I could have saved today’s film and watched it on Wednesday for Ass Whoopin Wednesday, but there was nothing else on that I wanted to watch. So for today’s film, I chose to watch the third and final film in the Taken trilogy in Taken 3. In the third film, things seem to be going as smooth as usual in the life of former government operative Brian Mills (Liam Neeson). That is until he gets a phone call to meet his ex-wife Lenore (Famke Janssen) for some bagels and instead finds her dead in his apartment. The police believe that Brian is the killer and now it is up to him to fin who the real killer is and clear his name before it’s too late. The film also stars Forest Whitaker (The Last King Of Scotland) as Franck Dotzler, Maggie Grace (Faster) as Kim, Dougray Scott (Mission: Impossible II) as Stuart St. John, Sam Spruell (Snow White And The Huntsman) as Oleg Malankov, Don Harvey (Die Hard 2) as Garcia, Dylan Bruno (Saving Private Ryan) as Smith, Leland Orser (Taken Trilogy) as Sam, David Warshofsky (Captain Phillips) as Bernie, Jon Gries (Napoleon Dynamite) as Mark, Jonny Weston (Insurgent) as Jimy, and the film was directed by Olivier Megaton (Transporter 3).
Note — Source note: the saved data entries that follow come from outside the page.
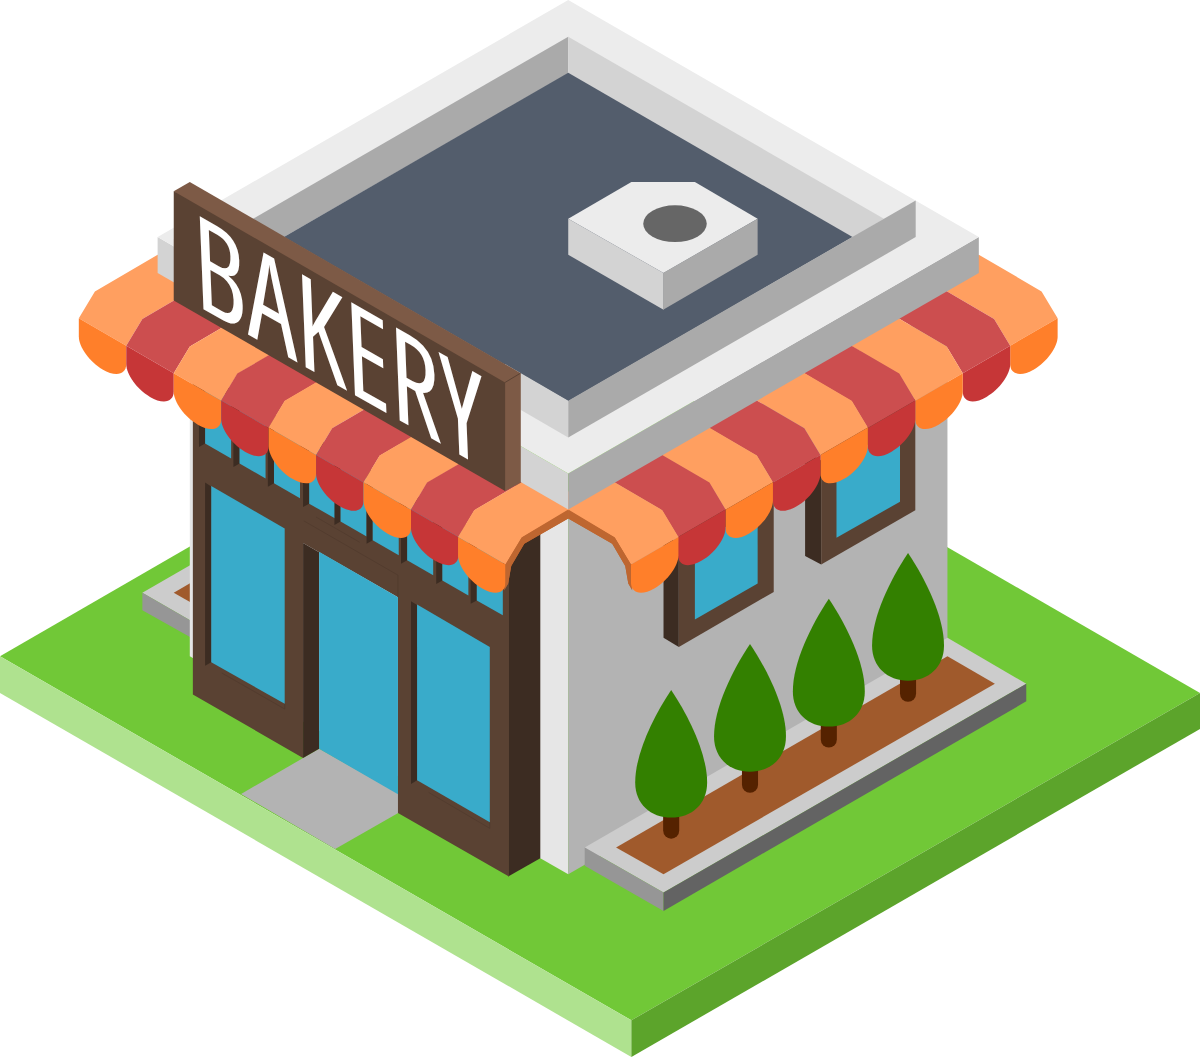
<!DOCTYPE html>
<html lang="en">
<head>
<meta charset="utf-8">
<title>Isometric bakery</title>
<link rel="stylesheet" href="https://fonts.googleapis.com/css2?family=Open+Sans:wdth,wght@75,500&display=swap">
<style>
:root {
  --grass: #71c837; --grass-light: #afe28f; --grass-dark: #5ca42b;
  --stone-top: #ececec; --stone-mid: #d3d3d3; --stone-dark: #aaaaaa;
  --roof: #535d6c; --vent: #666666;
  --wall-left: #e6e6e6; --wall-right: #b3b3b3;
  --wood: #5a4233; --wood-light: #7d5a46; --wood-dark: #3c2c22; --wood-line: #503a2d;
  --glass: #39abca;
  --orange: #ff9f60; --orange-deep: #ff7f2a; --red: #cc4e4f; --red-deep: #c63637; --awning-edge: #be6630;
  --curb: #cccccc; --curb-left: #969696; --curb-right: #636363;
  --soil: #a05a2c; --leaf: #338000; --trunk: #552200;
}
* { margin: 0; padding: 0; }
html, body { width: 1200px; height: 1057px; overflow: hidden; background: #fff; }
svg { display: block; }
.grass { fill: var(--grass); } .grass-light { fill: var(--grass-light); } .grass-dark { fill: var(--grass-dark); }
.stone-top { fill: var(--stone-top); } .stone-mid { fill: var(--stone-mid); } .stone-dark { fill: var(--stone-dark); }
.roof { fill: var(--roof); } .vent { fill: var(--vent); }
.wall-left { fill: var(--wall-left); } .wall-right, .path { fill: var(--wall-right); }
.wood { fill: var(--wood); } .wood-light { fill: var(--wood-light); } .wood-dark { fill: var(--wood-dark); }
.wood-line { fill: none; stroke: var(--wood-line); stroke-width: 1; }
.glass { fill: var(--glass); }
.orange { fill: var(--orange); } .orange-deep { fill: var(--orange-deep); }
.red { fill: var(--red); } .red-deep { fill: var(--red-deep); } .awning-edge { fill: var(--awning-edge); }
.curb { fill: var(--curb); } .curb-left { fill: var(--curb-left); } .curb-right { fill: var(--curb-right); }
.soil { fill: var(--soil); } .leaf { fill: var(--leaf); } .trunk { fill: var(--trunk); }
.sign-text { fill: #fff; font-family: "Open Sans", "Segoe UI", sans-serif; font-weight: 500; font-stretch: 75%; font-size: 170px; }
</style>
</head>
<body>
<svg width="1200" height="1057" viewBox="0 0 1568 1382" preserveAspectRatio="none" role="img" aria-label="Isometric bakery shop with striped awnings on a green lawn">
  <defs>
    <path id="stripe" d="M0 0 21-35 103-83 165-47 83 1 62 36Z"/>
    <path id="scallop" d="M0 0V24C0 38 14 57 31 67C48 77 62 74 62 60V36Z"/>
    <g id="orange-panel"><use href="#stripe" class="orange"/><use href="#scallop" class="orange-deep"/></g>
    <g id="red-panel"><use href="#stripe" class="red"/><use href="#scallop" class="red-deep"/></g>
    <g id="awning">
      <path class="awning-edge" d="M742.5 664 682 701 659 738V772L664 763 668 740 685 711 742.5 678Z"/>
      <use href="#orange-panel" x="103" y="416"/>
      <use href="#red-panel" x="165" y="452"/>
      <use href="#orange-panel" x="227" y="488"/>
      <use href="#red-panel" x="289" y="523.5"/>
      <use href="#orange-panel" x="351" y="559"/>
      <use href="#red-panel" x="413" y="595"/>
      <use href="#orange-panel" x="475" y="630.5"/>
      <use href="#red-panel" x="537" y="666"/>
      <use href="#orange-panel" x="598.5" y="702"/>
      <path class="awning-edge" d="M742.5 666 682 702.5 660.500 738V768L664 763 668 740 685 711 742.5 678Z"/>
    </g>
    <g id="transom">
      <path class="wood-dark" d="M-8-85 0-80V0L-8 4.500Z"/>
      <path class="glass" d="M0-80 34-60V19.500L0 0Z"/>
    </g>
    <g id="tree">
      <path class="trunk" d="M-10.500 140H10.500V184A10.500 10.500 0 0 1-10.500 184Z"/>
      <path class="leaf" d="M0 0C24 36 47 84 47 121C47 149 27 167 0 167C-27 167-47 149-47 121C-47 84-24 36 0 0Z"/>
    </g>
  </defs>

  <g id="lawn">
    <path class="grass" d="M0 858 742 429 1568 906 825 1334Z"/>
    <path class="grass-light" d="M0 858 825 1334V1382L0 906Z"/>
    <path class="grass-dark" d="M825 1334 1568 906V953L825 1382Z"/>
    <path class="path" d="M315 1038 417 979 522 1038V1062L438 1110Z"/>
  </g>

  <g id="rear-planter">
    <path class="curb" d="M186 775 250 738V812Z"/>
    <path class="soil" d="M227 775 250 761.500V788Z"/>
    <path class="curb-left" d="M186 775 250 812V834L186 798Z"/>
  </g>

  <g id="walls">
    <path class="wall-left" d="M248 480 742.500 660V1143L706 1122 248 858Z"/>
    <path class="wall-right" d="M742.500 660 1238 400V857L742.500 1143Z"/>
  </g>

  <g id="shopfront">
    <path class="wood-dark" d="M664 690 706 660V1122L664 1146Z"/>
    <path class="wood" d="M252 480 665 718V1146L520 1063V781L396 710V991L252 908Z"/>
    <g id="transoms">
      <use href="#transom" x="268" y="580"/>
      <use href="#transom" x="313" y="606"/>
      <use href="#transom" x="358" y="632"/>
      <use href="#transom" x="404" y="658.500"/>
      <use href="#transom" x="445" y="682"/>
      <use href="#transom" x="487" y="706.500"/>
      <use href="#transom" x="532" y="732.500"/>
      <use href="#transom" x="578" y="759"/>
      <use href="#transom" x="623" y="785"/>
    </g>
    <path class="wood-line" d="M397 681 520 752V781M413 676 470 709M372 920V927L290 880M640 1075V1083L560 1036"/>
    <g id="door">
      <path class="wood-dark" d="M396 710 417 722V979L396 991Z"/>
      <path class="glass" d="M417 721.500 520 781V1038.500L417 979Z"/>
    </g>
    <g id="left-display">
      <path class="wood-dark" d="M268 631 276 636V866L268 870.500Z"/>
      <path class="glass" d="M276 635.500 372 691V920L276 866Z"/>
    </g>
    <g id="right-display">
      <path class="wood-dark" d="M537 786 545 791V1020L537 1025Z"/>
      <path class="glass" d="M545 790.500 640 846V1075L545 1020Z"/>
    </g>
  </g>

  <g id="side-windows">
    <path class="wood-dark" d="M867 700 887 710V846L867 834Z"/>
    <path class="wood" d="M887 700 1011 629V774L887 846Z"/>
    <path class="glass" d="M908 712 990 665V763L908 810Z"/>
    <path class="wood-dark" d="M1052 590 1073 602V738L1052 727Z"/>
    <path class="wood" d="M1073 592 1196 521V667L1073 738Z"/>
    <path class="glass" d="M1093 605 1176 557V656L1093 703Z"/>
  </g>

  <g id="side-planter">
    <path class="curb" d="M764 1108 1238 834 1341 894 867 1167Z"/>
    <path class="soil" d="M805 1108 1238 858 1300 894 867 1143Z"/>
    <path class="curb-left" d="M764 1108 867 1167V1191L764 1132Z"/>
    <path class="curb-right" d="M867 1167 1341 894V917L867 1191Z"/>
    <use href="#tree" x="1186.500" y="723"/>
    <use href="#tree" x="1083" y="783"/>
    <use href="#tree" x="980" y="842"/>
    <use href="#tree" x="877" y="902"/>
  </g>

  <g id="awnings">
    <use href="#awning"/>
    <use href="#awning" transform="translate(1485 0) scale(-1 1)"/>
  </g>

  <g id="rooftop">
    <path class="stone-mid" d="M206 310 742.500 619V666L206 357Z"/>
    <path class="stone-dark" d="M742.500 619 1279 310V357L742.500 666Z"/>
    <path class="stone-top" d="M206 310 742.500 0 1279 310 742.500 619Z"/>
    <path class="stone-dark" d="M742.500 48V96L371 310 289 310Z"/>
    <path class="stone-mid" d="M742.500 48 1155 286 1114 311 742.500 96Z"/>
    <path class="roof" d="M742.500 95 1114 310 742.500 524.500 371 310Z"/>
    <path class="stone-mid" d="M742.500 524 660 476V524L742.500 572Z"/>
    <path class="stone-dark" d="M742.500 524 1196.500 262V310L742.500 572Z"/>
    <g id="vent-box">
      <path class="stone-top" d="M742.500 286 825 238H908L990 286 867 357Z"/>
      <path class="stone-mid" d="M742.500 286 867 357V405L742.500 333Z"/>
      <path class="stone-dark" d="M866.500 357 990 286V333L866.500 405Z"/>
      <ellipse class="vent" cx="882" cy="292.500" rx="41.500" ry="24"/>
    </g>
  </g>

  <g id="sign">
    <path class="wood-light" d="M227 250 248 238 680.500 488V631L660 642Z"/>
    <path class="wood" d="M227 250 660 500V642L227 393Z"/>
    <path class="wood-line" d="M660 500 680 488"/>
    <text class="sign-text" transform="matrix(1 .568 .04 1 255 398)" textLength="379" lengthAdjust="spacingAndGlyphs">BAKERY</text>
  </g>
</svg>
</body>
</html>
I still have yet to watch the second Taken, but I am saving that one for Ass Whoopin Wednesday and hopefully that one is better than this one. This film wasn’t bad and you have to love the idea of Brian Mills being the one chased in the film instead of him always chasing others. My only issue with the film is that it wasn’t that exciting of a film like how the first film was. Who we think is the bad guy in the film isn’t even that cool of a bad guy either. He looks like an idiot and he hides in a hotel even though he is supposed to be so dangerous (a frustrating Russian mobster). I definitely liked the twist the film had as I had a feeling in the beginning, but with the more the film went on I sort of forgot about the person being a suspect. Forest Whitaker was as amazing as he usually is and definitely a highlight for the film. The action in the film in my opinion was pretty decent, but it just doesn’t top that of the first film. While there were some pretty good chase scenes like the highway chase, there wasn’t enough to boost the wow factor in me. By the this film, I think it’s safe to say that you should know what to expect by now. The only thing different is that the formula has changed just a tad and Liam Neeson is Liam Neeson.I think it’s also safe to say by this film that he is a really bad parent. I am going to give this film an C+/B- (can’t really decide yet) for a final grade.